━━━ Dataset extract ━━━

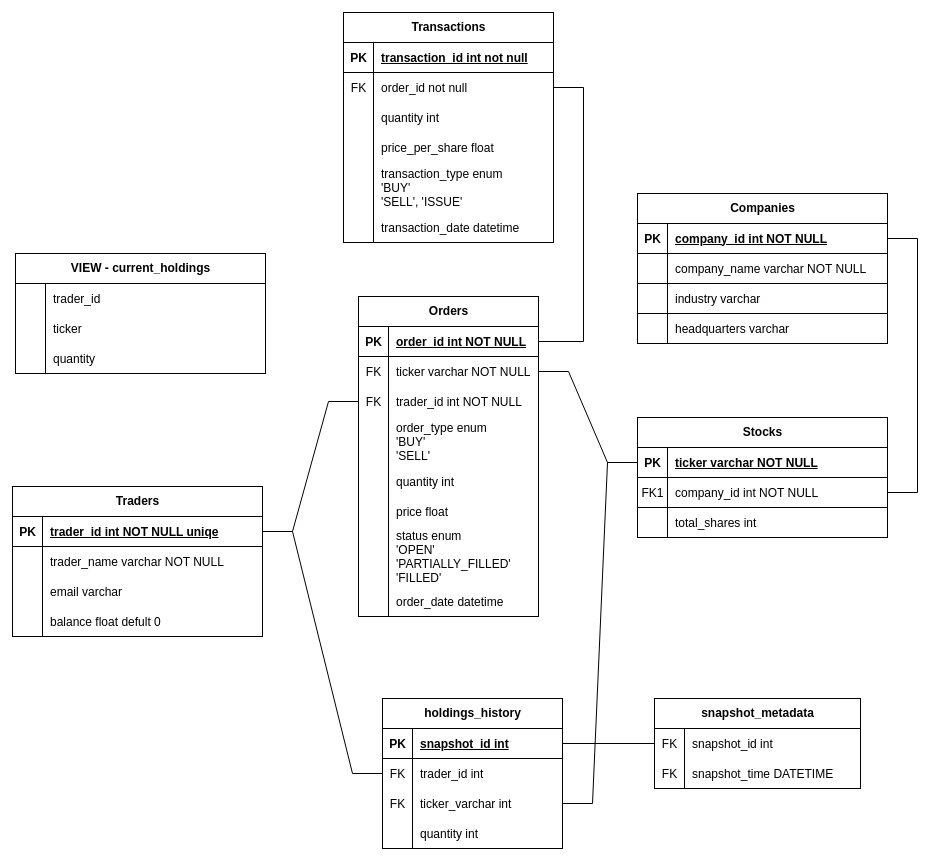
<!DOCTYPE html>
<html lang="en">
<head>
<meta charset="utf-8">
<title>Trading database diagram</title>
<style>
:root { --ink: #000; --paper: #fff; }
* { box-sizing: border-box; margin: 0; padding: 0; }
html, body { width: 939px; height: 861px; overflow: hidden; background: var(--paper); }
.diagram {
  position: relative; width: 939px; height: 861px; overflow: hidden;
  color: var(--ink); font: 12px/14px "Liberation Sans", Arial, sans-serif;
}
.relations { position: absolute; left: 0; top: 0; fill: none; stroke: var(--ink); stroke-width: 1; }
.entity { position: absolute; border: 1px solid var(--ink); border-bottom: 0; background: var(--paper); }
.entity h2 {
  height: 30px; border-bottom: 1px solid var(--ink);
  font-size: 12px; line-height: 29px; text-align: center;
}
.fields { list-style: none; }
.field { display: grid; grid-template-columns: 30px 1fr; height: 30px; }
.field:last-child, .primary, .ruled .field { border-bottom: 1px solid var(--ink); }
.three-lines { height: 50px; }
.four-lines { height: 60px; }
.key { display: flex; align-items: center; justify-content: center; border-right: 1px solid var(--ink); }
.name { display: flex; align-items: center; padding-left: 7px; white-space: nowrap; }
.primary { font-weight: bold; }
.primary .name { text-decoration: underline; }
#transactions { left: 343px; top: 12px; width: 211px; }
#companies { left: 637px; top: 193px; width: 251px; }
#current-holdings { left: 15px; top: 253px; width: 251px; }
#orders { left: 358px; top: 296px; width: 181px; }
#stocks { left: 637px; top: 417px; width: 251px; }
#traders { left: 12px; top: 486px; width: 251px; }
#holdings-history { left: 382px; top: 698px; width: 181px; }
#snapshot-metadata { left: 654px; top: 698px; width: 207px; }
</style>
</head>
<body>
<main class="diagram">
  <section class="entity" id="transactions">
    <h2>Transactions</h2>
    <ul class="fields">
      <li class="field primary"><span class="key">PK</span><span class="name">transaction_id int not null</span></li>
      <li class="field"><span class="key">FK</span><span class="name">order_id not null</span></li>
      <li class="field"><span class="key"></span><span class="name">quantity int</span></li>
      <li class="field"><span class="key"></span><span class="name">price_per_share float</span></li>
      <li class="field three-lines"><span class="key"></span><span class="name">transaction_type enum<br>'BUY'<br>'SELL', 'ISSUE'</span></li>
      <li class="field"><span class="key"></span><span class="name">transaction_date datetime</span></li>
    </ul>
  </section>

  <section class="entity ruled" id="companies">
    <h2>Companies</h2>
    <ul class="fields">
      <li class="field primary"><span class="key">PK</span><span class="name">company_id int NOT NULL</span></li>
      <li class="field"><span class="key"></span><span class="name">company_name varchar NOT NULL</span></li>
      <li class="field"><span class="key"></span><span class="name">industry varchar</span></li>
      <li class="field"><span class="key"></span><span class="name">headquarters varchar</span></li>
    </ul>
  </section>

  <section class="entity" id="current-holdings">
    <h2>VIEW - current_holdings</h2>
    <ul class="fields">
      <li class="field"><span class="key"></span><span class="name">trader_id</span></li>
      <li class="field"><span class="key"></span><span class="name">ticker</span></li>
      <li class="field"><span class="key"></span><span class="name">quantity</span></li>
    </ul>
  </section>

  <section class="entity" id="orders">
    <h2>Orders</h2>
    <ul class="fields">
      <li class="field primary"><span class="key">PK</span><span class="name">order_id int NOT NULL</span></li>
      <li class="field"><span class="key">FK</span><span class="name">ticker varchar NOT NULL</span></li>
      <li class="field"><span class="key">FK</span><span class="name">trader_id int NOT NULL</span></li>
      <li class="field three-lines"><span class="key"></span><span class="name">order_type enum<br>'BUY'<br>'SELL'</span></li>
      <li class="field"><span class="key"></span><span class="name">quantity int</span></li>
      <li class="field"><span class="key"></span><span class="name">price float</span></li>
      <li class="field four-lines"><span class="key"></span><span class="name">status enum<br>'OPEN'<br>'PARTIALLY_FILLED'<br>'FILLED'</span></li>
      <li class="field"><span class="key"></span><span class="name">order_date datetime</span></li>
    </ul>
  </section>

  <section class="entity ruled" id="stocks">
    <h2>Stocks</h2>
    <ul class="fields">
      <li class="field primary"><span class="key">PK</span><span class="name">ticker varchar NOT NULL</span></li>
      <li class="field"><span class="key">FK1</span><span class="name">company_id int NOT NULL</span></li>
      <li class="field"><span class="key"></span><span class="name">total_shares int</span></li>
    </ul>
  </section>

  <section class="entity" id="traders">
    <h2>Traders</h2>
    <ul class="fields">
      <li class="field primary"><span class="key">PK</span><span class="name">trader_id int NOT NULL uniqe</span></li>
      <li class="field"><span class="key"></span><span class="name">trader_name varchar NOT NULL</span></li>
      <li class="field"><span class="key"></span><span class="name">email varchar</span></li>
      <li class="field"><span class="key"></span><span class="name">balance float defult 0</span></li>
    </ul>
  </section>

  <section class="entity" id="holdings-history">
    <h2>holdings_history</h2>
    <ul class="fields">
      <li class="field primary"><span class="key">PK</span><span class="name">snapshot_id int</span></li>
      <li class="field"><span class="key">FK</span><span class="name">trader_id int</span></li>
      <li class="field"><span class="key">FK</span><span class="name">ticker_varchar int</span></li>
      <li class="field"><span class="key"></span><span class="name">quantity int</span></li>
    </ul>
  </section>

  <section class="entity" id="snapshot-metadata">
    <h2>snapshot_metadata</h2>
    <ul class="fields">
      <li class="field"><span class="key">FK</span><span class="name">snapshot_id int</span></li>
      <li class="field"><span class="key">FK</span><span class="name">snapshot_time DATETIME</span></li>
    </ul>
  </section>

  <svg class="relations" width="939" height="861" viewBox="0 0 939 861" aria-hidden="true">
    <g transform="translate(.5 .5)">
      <!-- transactions to orders -->
      <polyline points="553,87 583,87 583,341 538,341"/>
      <!-- companies to stocks -->
      <polyline points="887,238 917,238 917,492 887,492"/>
      <!-- orders to stocks -->
      <polyline points="538,371 568,371 607,462 637,462"/>
      <!-- traders to orders -->
      <polyline points="262,531 292,531 328,401 358,401"/>
      <!-- traders to holdings history -->
      <polyline points="292,531 352,773 382,773"/>
      <!-- stocks to holdings history -->
      <polyline points="607,462 592,803 562,803"/>
      <!-- holdings history to snapshot metadata -->
      <line x1="562" y1="743" x2="654" y2="743"/>
    </g>
  </svg>
</main>
</body>
</html>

━━━

> **Task to complete**
Repeat the preceding records exactly but drop the images.

> **Exercise result**
<!DOCTYPE html>
<html lang="en">
<head>
<meta charset="utf-8">
<title>Trading database diagram</title>
<style>
:root { --ink: #000; --paper: #fff; }
* { box-sizing: border-box; margin: 0; padding: 0; }
html, body { width: 939px; height: 861px; overflow: hidden; background: var(--paper); }
.diagram {
  position: relative; width: 939px; height: 861px; overflow: hidden;
  color: var(--ink); font: 12px/14px "Liberation Sans", Arial, sans-serif;
}
.relations { position: absolute; left: 0; top: 0; fill: none; stroke: var(--ink); stroke-width: 1; }
.entity { position: absolute; border: 1px solid var(--ink); border-bottom: 0; background: var(--paper); }
.entity h2 {
  height: 30px; border-bottom: 1px solid var(--ink);
  font-size: 12px; line-height: 29px; text-align: center;
}
.fields { list-style: none; }
.field { display: grid; grid-template-columns: 30px 1fr; height: 30px; }
.field:last-child, .primary, .ruled .field { border-bottom: 1px solid var(--ink); }
.three-lines { height: 50px; }
.four-lines { height: 60px; }
.key { display: flex; align-items: center; justify-content: center; border-right: 1px solid var(--ink); }
.name { display: flex; align-items: center; padding-left: 7px; white-space: nowrap; }
.primary { font-weight: bold; }
.primary .name { text-decoration: underline; }
#transactions { left: 343px; top: 12px; width: 211px; }
#companies { left: 637px; top: 193px; width: 251px; }
#current-holdings { left: 15px; top: 253px; width: 251px; }
#orders { left: 358px; top: 296px; width: 181px; }
#stocks { left: 637px; top: 417px; width: 251px; }
#traders { left: 12px; top: 486px; width: 251px; }
#holdings-history { left: 382px; top: 698px; width: 181px; }
#snapshot-metadata { left: 654px; top: 698px; width: 207px; }
</style>
</head>
<body>
<main class="diagram">
  <section class="entity" id="transactions">
    <h2>Transactions</h2>
    <ul class="fields">
      <li class="field primary"><span class="key">PK</span><span class="name">transaction_id int not null</span></li>
      <li class="field"><span class="key">FK</span><span class="name">order_id not null</span></li>
      <li class="field"><span class="key"></span><span class="name">quantity int</span></li>
      <li class="field"><span class="key"></span><span class="name">price_per_share float</span></li>
      <li class="field three-lines"><span class="key"></span><span class="name">transaction_type enum<br>'BUY'<br>'SELL', 'ISSUE'</span></li>
      <li class="field"><span class="key"></span><span class="name">transaction_date datetime</span></li>
    </ul>
  </section>

  <section class="entity ruled" id="companies">
    <h2>Companies</h2>
    <ul class="fields">
      <li class="field primary"><span class="key">PK</span><span class="name">company_id int NOT NULL</span></li>
      <li class="field"><span class="key"></span><span class="name">company_name varchar NOT NULL</span></li>
      <li class="field"><span class="key"></span><span class="name">industry varchar</span></li>
      <li class="field"><span class="key"></span><span class="name">headquarters varchar</span></li>
    </ul>
  </section>

  <section class="entity" id="current-holdings">
    <h2>VIEW - current_holdings</h2>
    <ul class="fields">
      <li class="field"><span class="key"></span><span class="name">trader_id</span></li>
      <li class="field"><span class="key"></span><span class="name">ticker</span></li>
      <li class="field"><span class="key"></span><span class="name">quantity</span></li>
    </ul>
  </section>

  <section class="entity" id="orders">
    <h2>Orders</h2>
    <ul class="fields">
      <li class="field primary"><span class="key">PK</span><span class="name">order_id int NOT NULL</span></li>
      <li class="field"><span class="key">FK</span><span class="name">ticker varchar NOT NULL</span></li>
      <li class="field"><span class="key">FK</span><span class="name">trader_id int NOT NULL</span></li>
      <li class="field three-lines"><span class="key"></span><span class="name">order_type enum<br>'BUY'<br>'SELL'</span></li>
      <li class="field"><span class="key"></span><span class="name">quantity int</span></li>
      <li class="field"><span class="key"></span><span class="name">price float</span></li>
      <li class="field four-lines"><span class="key"></span><span class="name">status enum<br>'OPEN'<br>'PARTIALLY_FILLED'<br>'FILLED'</span></li>
      <li class="field"><span class="key"></span><span class="name">order_date datetime</span></li>
    </ul>
  </section>

  <section class="entity ruled" id="stocks">
    <h2>Stocks</h2>
    <ul class="fields">
      <li class="field primary"><span class="key">PK</span><span class="name">ticker varchar NOT NULL</span></li>
      <li class="field"><span class="key">FK1</span><span class="name">company_id int NOT NULL</span></li>
      <li class="field"><span class="key"></span><span class="name">total_shares int</span></li>
    </ul>
  </section>

  <section class="entity" id="traders">
    <h2>Traders</h2>
    <ul class="fields">
      <li class="field primary"><span class="key">PK</span><span class="name">trader_id int NOT NULL uniqe</span></li>
      <li class="field"><span class="key"></span><span class="name">trader_name varchar NOT NULL</span></li>
      <li class="field"><span class="key"></span><span class="name">email varchar</span></li>
      <li class="field"><span class="key"></span><span class="name">balance float defult 0</span></li>
    </ul>
  </section>

  <section class="entity" id="holdings-history">
    <h2>holdings_history</h2>
    <ul class="fields">
      <li class="field primary"><span class="key">PK</span><span class="name">snapshot_id int</span></li>
      <li class="field"><span class="key">FK</span><span class="name">trader_id int</span></li>
      <li class="field"><span class="key">FK</span><span class="name">ticker_varchar int</span></li>
      <li class="field"><span class="key"></span><span class="name">quantity int</span></li>
    </ul>
  </section>

  <section class="entity" id="snapshot-metadata">
    <h2>snapshot_metadata</h2>
    <ul class="fields">
      <li class="field"><span class="key">FK</span><span class="name">snapshot_id int</span></li>
      <li class="field"><span class="key">FK</span><span class="name">snapshot_time DATETIME</span></li>
    </ul>
  </section>

  <svg class="relations" width="939" height="861" viewBox="0 0 939 861" aria-hidden="true">
    <g transform="translate(.5 .5)">
      <!-- transactions to orders -->
      <polyline points="553,87 583,87 583,341 538,341"/>
      <!-- companies to stocks -->
      <polyline points="887,238 917,238 917,492 887,492"/>
      <!-- orders to stocks -->
      <polyline points="538,371 568,371 607,462 637,462"/>
      <!-- traders to orders -->
      <polyline points="262,531 292,531 328,401 358,401"/>
      <!-- traders to holdings history -->
      <polyline points="292,531 352,773 382,773"/>
      <!-- stocks to holdings history -->
      <polyline points="607,462 592,803 562,803"/>
      <!-- holdings history to snapshot metadata -->
      <line x1="562" y1="743" x2="654" y2="743"/>
    </g>
  </svg>
</main>
</body>
</html>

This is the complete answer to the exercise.